» BRIEF
All lines with the word "fragColor" in the material below are required.

═════ SUPPLIED INFORMATION

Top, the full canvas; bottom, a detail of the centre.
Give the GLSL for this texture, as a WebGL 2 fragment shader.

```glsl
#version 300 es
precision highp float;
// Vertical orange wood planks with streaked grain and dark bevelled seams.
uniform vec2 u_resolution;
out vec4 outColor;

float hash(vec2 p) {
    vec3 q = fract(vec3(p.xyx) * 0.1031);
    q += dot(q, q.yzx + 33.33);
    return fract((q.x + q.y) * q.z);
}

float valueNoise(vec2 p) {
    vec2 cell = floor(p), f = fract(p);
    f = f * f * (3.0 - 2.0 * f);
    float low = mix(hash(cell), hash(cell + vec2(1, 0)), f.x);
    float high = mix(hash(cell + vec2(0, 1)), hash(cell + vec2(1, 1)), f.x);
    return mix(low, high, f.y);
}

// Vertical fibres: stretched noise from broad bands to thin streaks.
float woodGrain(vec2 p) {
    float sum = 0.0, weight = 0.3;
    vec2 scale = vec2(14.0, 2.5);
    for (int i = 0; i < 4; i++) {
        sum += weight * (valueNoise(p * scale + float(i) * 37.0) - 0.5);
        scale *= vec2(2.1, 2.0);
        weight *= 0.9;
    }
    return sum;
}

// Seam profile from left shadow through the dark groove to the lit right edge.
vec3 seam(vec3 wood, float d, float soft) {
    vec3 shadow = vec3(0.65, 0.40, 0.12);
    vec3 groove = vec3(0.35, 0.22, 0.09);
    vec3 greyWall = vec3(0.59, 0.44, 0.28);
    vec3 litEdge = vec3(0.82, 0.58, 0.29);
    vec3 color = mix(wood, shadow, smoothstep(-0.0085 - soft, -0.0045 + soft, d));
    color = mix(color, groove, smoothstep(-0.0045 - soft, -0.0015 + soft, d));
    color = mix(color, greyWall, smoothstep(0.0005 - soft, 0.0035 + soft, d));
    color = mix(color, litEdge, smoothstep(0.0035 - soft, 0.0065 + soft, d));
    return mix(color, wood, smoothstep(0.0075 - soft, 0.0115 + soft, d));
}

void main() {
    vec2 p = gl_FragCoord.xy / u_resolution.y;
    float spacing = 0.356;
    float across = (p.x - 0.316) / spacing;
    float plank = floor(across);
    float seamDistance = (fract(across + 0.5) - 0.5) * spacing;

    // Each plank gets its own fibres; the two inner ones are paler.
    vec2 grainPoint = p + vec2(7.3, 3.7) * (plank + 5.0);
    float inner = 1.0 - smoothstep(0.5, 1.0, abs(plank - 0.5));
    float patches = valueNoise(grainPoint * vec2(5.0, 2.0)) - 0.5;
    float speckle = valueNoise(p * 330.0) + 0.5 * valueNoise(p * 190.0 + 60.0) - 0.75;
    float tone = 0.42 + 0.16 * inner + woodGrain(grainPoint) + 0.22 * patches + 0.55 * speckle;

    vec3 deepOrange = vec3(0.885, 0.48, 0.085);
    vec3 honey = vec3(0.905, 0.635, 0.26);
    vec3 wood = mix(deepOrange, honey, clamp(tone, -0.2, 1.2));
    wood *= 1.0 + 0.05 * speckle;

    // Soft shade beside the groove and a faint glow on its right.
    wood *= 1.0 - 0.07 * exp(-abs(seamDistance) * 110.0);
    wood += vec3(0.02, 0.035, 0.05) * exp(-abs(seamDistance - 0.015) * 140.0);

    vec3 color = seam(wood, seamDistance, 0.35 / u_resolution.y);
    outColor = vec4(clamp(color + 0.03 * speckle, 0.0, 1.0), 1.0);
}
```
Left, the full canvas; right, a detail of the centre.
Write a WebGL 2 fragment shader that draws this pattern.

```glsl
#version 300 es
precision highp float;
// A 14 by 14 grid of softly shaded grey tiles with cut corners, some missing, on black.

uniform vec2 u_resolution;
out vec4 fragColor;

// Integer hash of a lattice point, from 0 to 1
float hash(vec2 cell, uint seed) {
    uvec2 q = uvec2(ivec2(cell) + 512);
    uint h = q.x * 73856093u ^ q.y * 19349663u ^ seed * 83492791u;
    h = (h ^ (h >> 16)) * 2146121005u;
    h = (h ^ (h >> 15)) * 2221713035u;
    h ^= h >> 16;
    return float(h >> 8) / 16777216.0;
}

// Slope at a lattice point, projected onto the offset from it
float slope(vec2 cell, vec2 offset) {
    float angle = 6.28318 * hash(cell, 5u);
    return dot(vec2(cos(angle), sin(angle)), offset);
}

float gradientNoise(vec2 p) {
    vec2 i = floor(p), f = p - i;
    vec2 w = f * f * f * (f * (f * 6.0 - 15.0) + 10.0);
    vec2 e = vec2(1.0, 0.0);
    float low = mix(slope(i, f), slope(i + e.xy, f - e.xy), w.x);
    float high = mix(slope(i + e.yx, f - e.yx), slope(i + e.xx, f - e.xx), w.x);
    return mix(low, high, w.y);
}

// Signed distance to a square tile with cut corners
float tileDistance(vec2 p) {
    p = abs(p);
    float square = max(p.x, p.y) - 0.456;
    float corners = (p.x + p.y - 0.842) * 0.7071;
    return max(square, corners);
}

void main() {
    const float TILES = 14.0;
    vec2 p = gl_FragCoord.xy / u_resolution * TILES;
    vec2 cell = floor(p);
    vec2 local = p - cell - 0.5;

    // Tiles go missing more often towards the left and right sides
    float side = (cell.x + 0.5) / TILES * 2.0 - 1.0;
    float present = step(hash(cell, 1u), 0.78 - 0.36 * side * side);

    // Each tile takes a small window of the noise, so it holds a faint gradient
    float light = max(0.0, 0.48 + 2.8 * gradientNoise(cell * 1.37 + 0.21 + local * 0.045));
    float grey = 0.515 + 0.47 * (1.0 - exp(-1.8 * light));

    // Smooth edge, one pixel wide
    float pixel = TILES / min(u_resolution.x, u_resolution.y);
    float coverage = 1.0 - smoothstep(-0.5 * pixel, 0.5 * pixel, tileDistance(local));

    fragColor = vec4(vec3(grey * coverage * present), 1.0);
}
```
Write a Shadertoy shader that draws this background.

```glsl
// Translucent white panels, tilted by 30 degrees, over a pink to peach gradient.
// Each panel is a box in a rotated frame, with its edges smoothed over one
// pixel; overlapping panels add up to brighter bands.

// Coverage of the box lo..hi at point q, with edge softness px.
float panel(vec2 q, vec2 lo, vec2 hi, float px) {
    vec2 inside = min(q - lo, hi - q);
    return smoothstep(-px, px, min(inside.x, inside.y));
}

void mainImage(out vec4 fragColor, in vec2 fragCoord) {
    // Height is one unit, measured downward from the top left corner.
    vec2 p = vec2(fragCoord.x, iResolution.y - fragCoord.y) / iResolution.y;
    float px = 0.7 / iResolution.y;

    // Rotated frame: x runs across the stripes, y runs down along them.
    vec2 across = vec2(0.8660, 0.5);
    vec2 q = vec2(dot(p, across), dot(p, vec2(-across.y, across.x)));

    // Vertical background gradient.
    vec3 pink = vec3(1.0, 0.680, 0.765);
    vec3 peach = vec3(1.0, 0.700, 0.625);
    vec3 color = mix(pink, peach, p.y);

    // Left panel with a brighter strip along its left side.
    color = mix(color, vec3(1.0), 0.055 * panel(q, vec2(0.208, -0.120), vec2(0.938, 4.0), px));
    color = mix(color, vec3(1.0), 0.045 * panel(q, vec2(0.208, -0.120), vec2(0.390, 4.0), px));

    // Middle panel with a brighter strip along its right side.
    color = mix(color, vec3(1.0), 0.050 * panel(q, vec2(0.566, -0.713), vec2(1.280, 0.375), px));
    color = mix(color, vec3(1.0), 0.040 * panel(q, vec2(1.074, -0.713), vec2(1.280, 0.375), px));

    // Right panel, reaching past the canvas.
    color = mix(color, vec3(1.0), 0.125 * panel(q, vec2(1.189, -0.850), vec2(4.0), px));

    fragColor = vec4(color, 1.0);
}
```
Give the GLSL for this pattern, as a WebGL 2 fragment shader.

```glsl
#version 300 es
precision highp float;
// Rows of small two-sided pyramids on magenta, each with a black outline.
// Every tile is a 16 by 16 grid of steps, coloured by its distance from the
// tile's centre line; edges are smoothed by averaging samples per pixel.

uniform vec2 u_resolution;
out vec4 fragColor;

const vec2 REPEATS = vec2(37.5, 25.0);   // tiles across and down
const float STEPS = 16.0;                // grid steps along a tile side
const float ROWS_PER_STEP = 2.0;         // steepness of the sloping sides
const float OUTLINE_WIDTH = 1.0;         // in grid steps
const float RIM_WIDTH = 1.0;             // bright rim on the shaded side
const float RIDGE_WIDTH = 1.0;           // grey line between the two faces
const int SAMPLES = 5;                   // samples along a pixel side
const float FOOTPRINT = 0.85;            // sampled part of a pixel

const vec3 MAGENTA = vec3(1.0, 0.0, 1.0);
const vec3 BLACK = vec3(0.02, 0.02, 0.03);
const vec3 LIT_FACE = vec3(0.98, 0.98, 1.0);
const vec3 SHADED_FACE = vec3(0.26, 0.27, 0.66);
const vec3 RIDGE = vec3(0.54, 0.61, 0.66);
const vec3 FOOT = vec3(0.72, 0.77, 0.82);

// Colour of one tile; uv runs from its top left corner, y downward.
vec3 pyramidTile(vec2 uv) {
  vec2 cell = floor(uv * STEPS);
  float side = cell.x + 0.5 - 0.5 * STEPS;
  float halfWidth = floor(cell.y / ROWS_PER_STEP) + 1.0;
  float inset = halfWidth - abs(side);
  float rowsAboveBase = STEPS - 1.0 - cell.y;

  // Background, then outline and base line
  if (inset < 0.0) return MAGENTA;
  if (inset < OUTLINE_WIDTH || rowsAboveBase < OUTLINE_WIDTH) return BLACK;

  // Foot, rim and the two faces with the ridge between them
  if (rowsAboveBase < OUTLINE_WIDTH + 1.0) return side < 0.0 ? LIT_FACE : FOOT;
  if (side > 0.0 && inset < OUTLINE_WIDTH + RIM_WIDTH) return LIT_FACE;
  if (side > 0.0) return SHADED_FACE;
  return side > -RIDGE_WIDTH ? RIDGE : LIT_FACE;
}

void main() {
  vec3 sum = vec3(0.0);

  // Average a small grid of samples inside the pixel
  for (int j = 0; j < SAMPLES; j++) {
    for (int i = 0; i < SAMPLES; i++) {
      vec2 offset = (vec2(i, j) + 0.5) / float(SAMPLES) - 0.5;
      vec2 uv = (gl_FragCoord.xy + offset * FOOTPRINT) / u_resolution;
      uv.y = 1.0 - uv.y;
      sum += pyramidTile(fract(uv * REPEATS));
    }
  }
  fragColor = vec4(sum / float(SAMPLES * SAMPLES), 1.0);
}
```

══════════

» WORKED SOLUTION
out vec4 fragColor;
    fragColor = vec4(vec3(grey * coverage * present), 1.0);
void mainImage(out vec4 fragColor, in vec2 fragCoord) {
    fragColor = vec4(color, 1.0);
out vec4 fragColor;
  fragColor = vec4(sum / float(SAMPLES * SAMPLES), 1.0);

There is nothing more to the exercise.